I haven’t been able to find a lot of hard information on whether using round robin DNS will help make a web site more available in the face of server failures. Suppose I have two web servers in geographically separate data centers for maximum robustness in the face of problems. If one of those servers (or its entire data center) is down, I want users to automatically be directed to the other one.
At a low level, it’s clear that round robin DNS wouldn’t help with this. In round robin DNS you advertise multiple IP addresses for a single name. For example, you might say that “mysite.example.com” is at both addresses 192.168.2.3 (the server in one data center) and 192.168.3.2 (the server in the other data center). But when a program tries to connect to mysite.example.com it first asks the network API to give it the IP address for that name, this returns just one of those IP addresses, and the program uses that to connect to it. If that address happens to be for an unavailable server, the program’s request to the server will fail, even if there is a healthy server at one of the other addresses.
Of course, if you write the client program, you can make it work in this situation. You’d have your program ask the network API for all of the IP addresses associated with a name, and then your program can try them one at a time until it gets something to connect. But in the case of a web site, you haven’t written the client program. Microsoft or Mozilla or Google or Apple or Opera or some other group wrote it.
Wouldn’t it be great if those web browsers all worked that way? Wouldn’t it be great if you could find clear indications that they worked that way?
As it happens, it appears that the all do work that way, even though I have found it very hard to get clear confirmation that they are supposed to. I’ve found a few web pages that talk about browsers performing “client retry”, but not any kind of specification or promise. I’ve found many more pages saying to forget about using round robin DNS for this, and to use a load balancer or some other kind of proxy to distribute web requests to available servers. The problem with that is that you now have a new single point of failure (the load balancer) at a single location. It can be made very reliable, but can still fail and leave your users unable to connect. You can change your DNS entry to point to a new location, but that takes time to propagate (even longer than your DNS server says it should in the case of internet service providers who cache those addresses more aggressively than they should). There are routing protocols to force traffic for a specific IP address to a different location, but they’re too complicated for me and require a lot of low level routing privileges that we can’t expect to have. No, round robin DNS with clients smart enough to try each address if they need to, would be a real help here.

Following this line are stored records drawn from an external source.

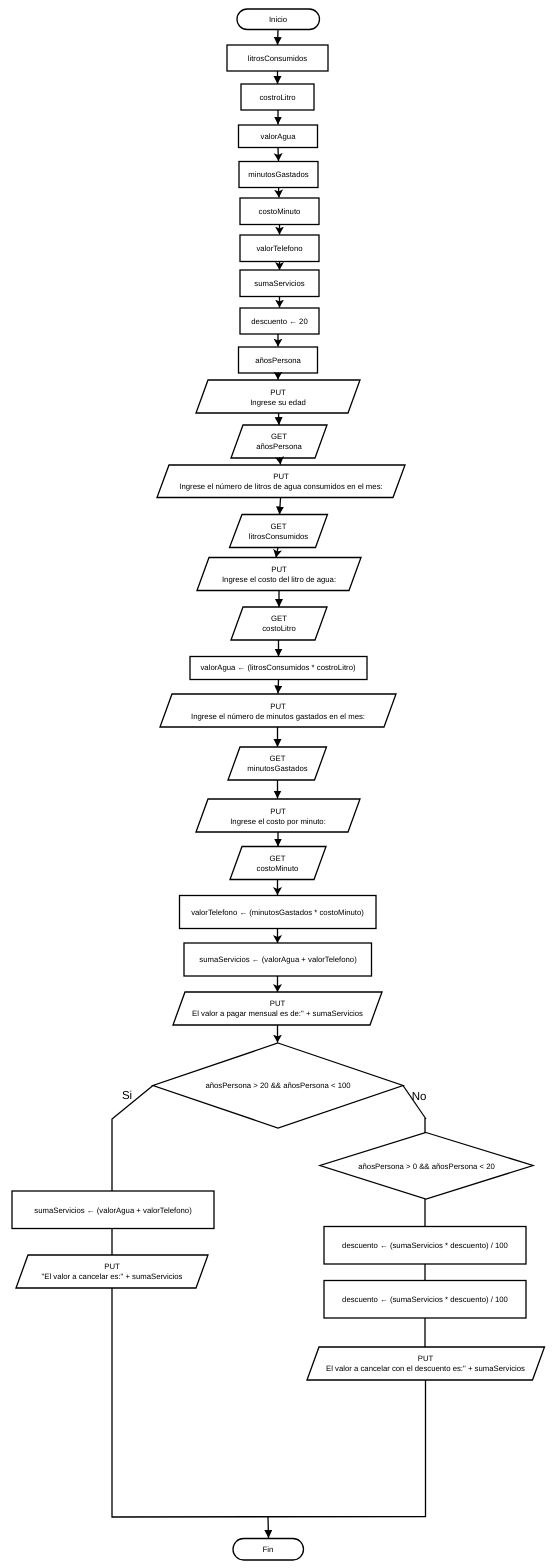
<!DOCTYPE html>
<html lang="es">
<head>
<meta charset="utf-8">
<title>Diagrama de flujo: pago de servicios</title>
<style>
:root { --ink: #000; --paper: #fff; }
* { margin: 0; padding: 0; box-sizing: border-box; }
html, body { width: 556px; height: 1568px; overflow: hidden; background: var(--paper); }
.flowchart {
  position: relative; width: 556px; height: 1568px; overflow: hidden;
  color: var(--ink); font: 7.75px/10px "Liberation Sans", Arial, sans-serif;
  text-rendering: geometricPrecision;
}
.shapes { position: absolute; inset: 0; display: block; }
.outlines, .connectors { stroke: var(--ink); stroke-width: 1.3; }
.outlines { fill: var(--paper); }
.connectors { fill: none; }
.arrowhead { fill: var(--ink); stroke: none; }
.solid { marker-end: url(#solid-head); }
.notched { marker-end: url(#notched-head); }
.node, .branch {
  position: absolute; left: calc(var(--x) * 1px); top: calc(var(--y) * 1px);
  transform: translate(-50%, -50%); white-space: nowrap; text-align: center;
}
.branch { font-size: 11.5px; line-height: 14px; }
</style>
</head>
<body>
<main class="flowchart">
  <svg class="shapes" width="556" height="1568" viewBox="0 0 556 1568" aria-hidden="true">
    <defs>
      <marker id="solid-head" markerUnits="userSpaceOnUse" markerWidth="10" markerHeight="10" refX="8" refY="4" orient="auto">
        <polygon class="arrowhead" points="0,0 8,4 0,8"/>
      </marker>
      <marker id="notched-head" markerUnits="userSpaceOnUse" markerWidth="10" markerHeight="10" refX="8" refY="4.5" orient="auto">
        <polygon class="arrowhead" points="0,0 8,4.5 0,9 2,4.5"/>
      </marker>
    </defs>

    <g class="outlines">
      <rect x="237" y="9" width="82.5" height="20.5" rx="10.2"/>
      <rect x="227" y="45" width="101" height="26"/>
      <rect x="241" y="84" width="73" height="26"/>
      <rect x="238.5" y="125" width="79" height="22.5"/>
      <rect x="239" y="161.5" width="79" height="26"/>
      <rect x="240" y="198" width="79" height="26.5"/>
      <rect x="240" y="235" width="79" height="26.5"/>
      <rect x="240" y="270" width="79" height="26.5"/>
      <rect x="240" y="308" width="79" height="26"/>
      <rect x="238.5" y="347" width="79" height="26"/>
      <polygon points="208,380 360,380 348,413 196,413"/>
      <polygon points="243,425 327,425 315,458 231,458"/>
      <polygon points="169,465 405,465 393,497.5 157,497.5"/>
      <polygon points="242,514.5 327.5,514.5 315.5,547.5 229.5,547.5"/>
      <polygon points="209,557.5 361,557.5 349,590.5 197,590.5"/>
      <polygon points="243,607 327,607 315,640 231,640"/>
      <rect x="190" y="656.5" width="177" height="23"/>
      <polygon points="172,694 396,694 384,727 160,727"/>
      <polygon points="240,747 326.5,747 314.5,780 228,780"/>
      <polygon points="208,799 360,799 348,832 196,832"/>
      <polygon points="242,846.5 326,846.5 314,879.5 230,879.5"/>
      <rect x="179.5" y="895.5" width="196.5" height="33"/>
      <rect x="184" y="943" width="187.5" height="33"/>
      <polygon points="185,992 382,992 370,1025 173,1025"/>
      <polygon points="278,1043 403,1085.5 278,1128 153,1085.5"/>
      <polygon points="426,1132.5 533,1165.5 426,1199 320,1165.5"/>
      <rect x="12" y="1191" width="202" height="37.5"/>
      <polygon points="28,1255 208,1255 196,1288 16,1288"/>
      <rect x="324" y="1226.5" width="202" height="37.5"/>
      <rect x="324" y="1280.5" width="202" height="37.5"/>
      <polygon points="319,1347 544.5,1347 532.5,1380 307,1380"/>
      <rect x="233" y="1538.5" width="70.5" height="21.5" rx="10.7"/>
    </g>

    <g class="connectors">
      <line class="solid" x1="278" y1="30" x2="277.5" y2="45"/>
      <line class="solid" x1="277.5" y1="71" x2="277.5" y2="84"/>
      <line class="solid" x1="278" y1="110" x2="278" y2="124.5"/>
      <line class="notched" x1="278" y1="148" x2="278.5" y2="161"/>
      <line class="notched" x1="278.5" y1="187.5" x2="279" y2="197.5"/>
      <line class="notched" x1="279.5" y1="224.5" x2="279.5" y2="234.5"/>
      <line class="notched" x1="279.5" y1="261" x2="279.5" y2="270"/>
      <line class="notched" x1="279.5" y1="296.5" x2="279.5" y2="307.5"/>
      <line class="notched" x1="278" y1="334" x2="278" y2="346.5"/>
      <line class="notched" x1="278" y1="372" x2="278" y2="379.5"/>
      <line class="solid" x1="278.5" y1="413" x2="279" y2="425"/>
      <line class="notched" x1="279.5" y1="457" x2="280.5" y2="464.5"/>
      <line class="solid" x1="280.5" y1="498" x2="279.5" y2="514.5"/>
      <line class="notched" x1="278" y1="547.5" x2="276" y2="557.5"/>
      <line class="solid" x1="279" y1="590.5" x2="279" y2="607"/>
      <line class="solid" x1="278.5" y1="640" x2="278.5" y2="656.5"/>
      <line class="solid" x1="278.5" y1="680" x2="278" y2="693.5"/>
      <line class="solid" x1="277.5" y1="727" x2="277.5" y2="747"/>
      <line class="solid" x1="277.5" y1="780" x2="277.5" y2="798.5"/>
      <line class="solid" x1="278" y1="832" x2="278" y2="846.5"/>
      <line class="notched" x1="277.5" y1="879.5" x2="277.5" y2="895"/>
      <line class="notched" x1="277.5" y1="928.5" x2="277.5" y2="943"/>
      <line class="notched" x1="277.5" y1="976" x2="277.5" y2="992"/>
      <line class="notched" x1="277.5" y1="1025" x2="277.5" y2="1042.5"/>
      <polyline points="153,1085.5 112,1119 112,1191"/>
      <polyline points="403,1085.5 426,1119"/>
      <line x1="425" y1="1118" x2="425" y2="1133"/>
      <line x1="425" y1="1199" x2="425" y2="1226.5"/>
      <line x1="425" y1="1264" x2="425" y2="1280.5"/>
      <line x1="425" y1="1318" x2="425" y2="1347"/>
      <line x1="112" y1="1228.5" x2="112" y2="1255"/>
      <polyline points="112,1288 112,1517 425.5,1516.5 425.5,1380"/>
      <line class="solid" x1="268" y1="1517" x2="268.5" y2="1538"/>
    </g>
  </svg>

  <p class="node" style="--x:278;--y:20">Inicio</p>
  <p class="node" style="--x:277.5;--y:58.5">litrosConsumidos</p>
  <p class="node" style="--x:277.5;--y:97.5">costroLitro</p>
  <p class="node" style="--x:278;--y:136.5">valorAgua</p>
  <p class="node" style="--x:278.5;--y:175">minutosGastados</p>
  <p class="node" style="--x:279.5;--y:212">costoMinuto</p>
  <p class="node" style="--x:279.5;--y:249">valorTelefono</p>
  <p class="node" style="--x:279.5;--y:284">sumaServicios</p>
  <p class="node" style="--x:279.5;--y:321.5">descuento ← 20</p>
  <p class="node" style="--x:278;--y:360.5">añosPersona</p>
  <p class="node" style="--x:278;--y:397.5">PUT<br>Ingrese su edad</p>
  <p class="node" style="--x:279;--y:442">GET<br>añosPersona</p>
  <p class="node" style="--x:281;--y:482">PUT<br>Ingrese el número de litros de agua consumidos en el mes:</p>
  <p class="node" style="--x:278.5;--y:532">GET<br>litrosConsumidos</p>
  <p class="node" style="--x:279;--y:574.5">PUT<br>Ingrese el costo del litro de agua:</p>
  <p class="node" style="--x:279;--y:624">GET<br>costoLitro</p>
  <p class="node" style="--x:278;--y:668">valorAgua ← (litrosConsumidos * costroLitro)</p>
  <p class="node" style="--x:278;--y:711.5">PUT<br>Ingrese el número de minutos gastados en el mes:</p>
  <p class="node" style="--x:277.5;--y:764">GET<br>minutosGastados</p>
  <p class="node" style="--x:278;--y:816.5">PUT<br>Ingrese el costo por minuto:</p>
  <p class="node" style="--x:277.5;--y:863.5">GET<br>costoMinuto</p>
  <p class="node" style="--x:277.5;--y:912.5">valorTelefono ← (minutosGastados * costoMinuto)</p>
  <p class="node" style="--x:278;--y:960">sumaServicios ← (valorAgua + valorTelefono)</p>
  <p class="node" style="--x:277.5;--y:1009">PUT<br>El valor a pagar mensual es de:" + sumaServicios</p>
  <p class="node" style="--x:278;--y:1086">añosPersona &gt; 20 &amp;&amp; añosPersona &lt; 100</p>
  <p class="branch" style="--x:127;--y:1096">Si</p>
  <p class="branch" style="--x:419;--y:1097">No</p>
  <p class="node" style="--x:426.5;--y:1166.5">añosPersona &gt; 0 &amp;&amp; añosPersona &lt; 20</p>
  <p class="node" style="--x:113;--y:1210.5">sumaServicios ← (valorAgua + valorTelefono)</p>
  <p class="node" style="--x:112;--y:1272">PUT<br>"El valor a cancelar es:" + sumaServicios</p>
  <p class="node" style="--x:425;--y:1246">descuento ← (sumaServicios * descuento) / 100</p>
  <p class="node" style="--x:425;--y:1300">descuento ← (sumaServicios * descuento) / 100</p>
  <p class="node" style="--x:425.5;--y:1364">PUT<br>El valor a cancelar con el descuento es:" + sumaServicios</p>
  <p class="node" style="--x:268;--y:1550">Fin</p>
</main>
</body>
</html>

Since I couldn’t get clear indications that this would work where I need it to, I set up a simple experiment to see how web browsers respond in this situation. I created web servers in Amazon’s Virginia and California regions, each returning a single web page. The one in Virginia returns a page saying “Eastern Server”, and the one in California returns a page saying “Western Server”. I then set up a round robin DNS entry pointing to those two IP addresses.

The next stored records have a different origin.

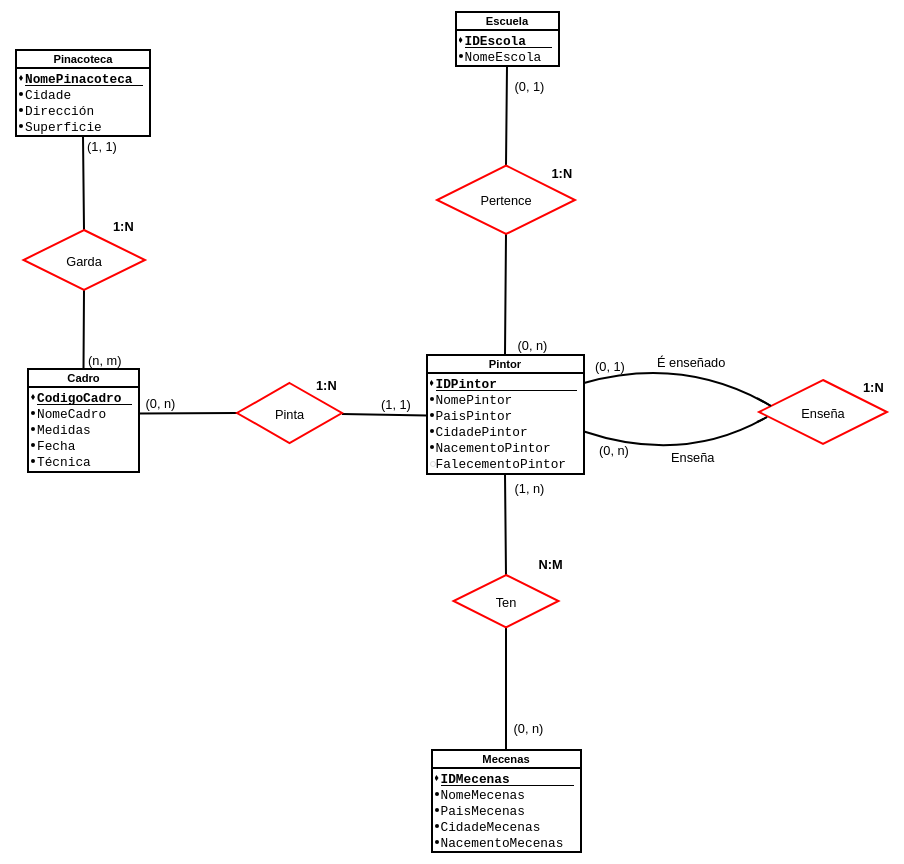
<!DOCTYPE html>
<html lang="gl">
<head>
<meta charset="utf-8">
<title>Diagrama entidade-relación</title>
<style>
:root { --ink: #000; --relation: #f00; --paper: #fff; --optional: #ddd; }
* { box-sizing: border-box; margin: 0; padding: 0; }
body { width: 904px; height: 864px; overflow: hidden; background: var(--paper); }
.diagram { position: relative; width: 904px; height: 864px; overflow: hidden; color: var(--ink); font: 12.8px/16px "Liberation Sans", Arial, sans-serif; }
.links { position: absolute; left: 0; top: 0; fill: none; stroke: var(--ink); stroke-width: 2; }
.relations { fill: var(--paper); stroke: var(--relation); }

.entity { position: absolute; border: 2px solid var(--ink); background: var(--paper); }
.entity h2 { height: 18px; border-bottom: 2px solid var(--ink); font-size: 11.2px; line-height: 17px; font-weight: bold; text-align: center; }
.entity ul { padding: 3px 6px 0 8px; list-style: none; font: 12.8px/16.1px "Liberation Mono", "Courier New", monospace; }
.entity li { position: relative; height: 16.1px; white-space: nowrap; }
.entity li::before { content: ""; position: absolute; left: -6px; top: 4px; width: 4px; height: 4px; border-radius: 50%; background: var(--ink); }
.entity .key { font-weight: bold; }
.entity .key::before { top: 3px; height: 6px; border-radius: 0; clip-path: polygon(50% 0, 100% 50%, 50% 100%, 0 50%); }
.entity .key::after { content: ""; position: absolute; left: 0; right: 0; top: 13px; height: 1px; background: var(--ink); }
.entity .optional::before { border: 1px solid var(--optional); background: none; }

.label { position: absolute; white-space: nowrap; }
.ratio { font-weight: bold; }
.name { transform: translateX(-50%); }
</style>
</head>
<body>
<main class="diagram">
  <svg class="links" width="904" height="864" viewBox="0 0 904 864" aria-hidden="true">
    <path d="M83 136L84 230M84 290L83.5 369"/>
    <path d="M139 413.5L237 413M342 414L427 415.5"/>
    <path d="M507 66L506 165M506 234L505 355"/>
    <path d="M505 474L506 575M506 628V750"/>
    <path d="M584 383Q684 355 771 406M584 431.5Q684 465 767 417"/>
    <g class="relations">
      <polygon points="84,230 145,260 84,290 23.5,260"/>
      <polygon points="506,165.5 575,200 506,234 437,200"/>
      <polygon points="289.5,383 342,413 289.5,443 237,413"/>
      <polygon points="823,380 887,412 823,444 759,412"/>
      <polygon points="506,575 558.5,601 506,627.5 453.5,601"/>
    </g>
    <path d="M757 398Q764 402 771 406M757 422Q762 420 767 417"/>
  </svg>

  <section class="entity" style="left:15px;top:49px;width:136px;height:88px">
    <h2>Pinacoteca</h2>
    <ul><li class="key">NomePinacoteca</li><li>Cidade</li><li>Dirección</li><li>Superficie</li></ul>
  </section>
  <section class="entity" style="left:27px;top:368px;width:113px;height:105px">
    <h2>Cadro</h2>
    <ul><li class="key">CodigoCadro</li><li>NomeCadro</li><li>Medidas</li><li>Fecha</li><li>Técnica</li></ul>
  </section>
  <section class="entity" style="left:454.5px;top:11px;width:105px;height:56px">
    <h2>Escuela</h2>
    <ul><li class="key">IDEscola</li><li>NomeEscola</li></ul>
  </section>
  <section class="entity" style="left:425.5px;top:354px;width:159px;height:121px">
    <h2>Pintor</h2>
    <ul><li class="key">IDPintor</li><li>NomePintor</li><li>PaisPintor</li><li>CidadePintor</li><li>NacementoPintor</li><li class="optional">FalecementoPintor</li></ul>
  </section>
  <section class="entity" style="left:430.5px;top:749px;width:151px;height:104px">
    <h2>Mecenas</h2>
    <ul><li class="key">IDMecenas</li><li>NomeMecenas</li><li>PaisMecenas</li><li>CidadeMecenas</li><li>NacementoMecenas</li></ul>
  </section>

  <span class="label" style="left:87px;top:139px">(1, 1)</span>
  <span class="label ratio" style="left:113px;top:219px">1:N</span>
  <span class="label name" style="left:84px;top:254px">Garda</span>
  <span class="label" style="left:88px;top:353px">(n, m)</span>

  <span class="label" style="left:514.5px;top:79px">(0, 1)</span>
  <span class="label ratio" style="left:551.5px;top:166px">1:N</span>
  <span class="label name" style="left:506px;top:193px">Pertence</span>
  <span class="label" style="left:517.5px;top:338px">(0, n)</span>

  <span class="label" style="left:145.5px;top:396px">(0, n)</span>
  <span class="label ratio" style="left:316px;top:378px">1:N</span>
  <span class="label name" style="left:289.5px;top:407px">Pinta</span>
  <span class="label" style="left:381px;top:397px">(1, 1)</span>

  <span class="label" style="left:595px;top:359px">(0, 1)</span>
  <span class="label" style="left:657px;top:355px">É enseñado</span>
  <span class="label ratio" style="left:863px;top:380px">1:N</span>
  <span class="label name" style="left:823px;top:406px">Enseña</span>
  <span class="label" style="left:599px;top:443px">(0, n)</span>
  <span class="label" style="left:671px;top:450px">Enseña</span>

  <span class="label" style="left:514.5px;top:481px">(1, n)</span>
  <span class="label ratio" style="left:538.5px;top:557px">N:M</span>
  <span class="label name" style="left:506px;top:595px">Ten</span>
  <span class="label" style="left:513.5px;top:721px">(0, n)</span>
</main>
</body>
</html>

I opened the web page for the round robin name in the Chrome web browser, and got the page saying “Eastern Server”. I then shut down the web server that hosts that page, and refreshed the page. It instantly changed to a page showing “Western Server”. Which is exactly what I want! So I checked other web browsers, and every one I could easily check worked the same way:
- Chrome 11 on Windows 7
- Firefox 4.0 on Windows 7
- Internet Explorer 8 on Windows 7
- Opera 11 on Windows 7
- Safari 5 on Windows 7
- Internet Explorer 7 on Windows XP (after noticeable delay)
- Firefox 4.0 on Windows XP (after noticeable delay)
- Android native browser on Android 2.3.3
- iPhone native browser on iOS 4.3.3
- curl on Windows 7
- curl on Linux
- wget on Linux
- Python with urllib on Windows 7
Wow. Maybe the operating systems were doing this, not the clients? No. wget was talkative, and reported that the connection attempt failed on one IP address and that it retried on another. And Chrome’s developer tools Network tab showed the same thing: a request failing, and then being repeated with success the second time. Also, I was able to find an HTTP aware client that did not work this way: Perl with LWP::Simple on Windows 7.
So my conclusion: round robin DNS is not certain to always cause a web browser to fail over successfully when one of the servers is down, but it is very likely to work. If you want reliability over geographically separate server locations it seems like a good way to go. When you discover a server is down you should fix it immediately or update your DNS to no longer point to it, but until that happens, most of your users will continue to be able to connect and use your site via one of the other servers.
[Update] When I got home from the office, I tested a few more web clients:
- Logitech Revue Google TV
- Chromebook CR-48
- Samsung Galaxy Tab 10.1 running Honeycomb
- Nintendo Wii
- Amazon Kindle
It worked in every case but two. Make that every case but one and half. The Wii browser reported an unavailable page when refreshed with the previously displayed server down. A second click on the refresh button did cause it to switch to the live server, which I call at least a partial success. But the Kindle failed completely. Turning off the server it had connected to and then refreshing the browser got a message about an unreachable page, no matter how many times I clicked the reload button.
So if you’ve got a mission critical web application that you offer through round robin DNS, be sure to tell your Wii users to hit refresh a second time if there’s a page failure. And warn them to not rely on the Kindle’s web browser (which, to be fair, is still marked as an “Experimental” feature).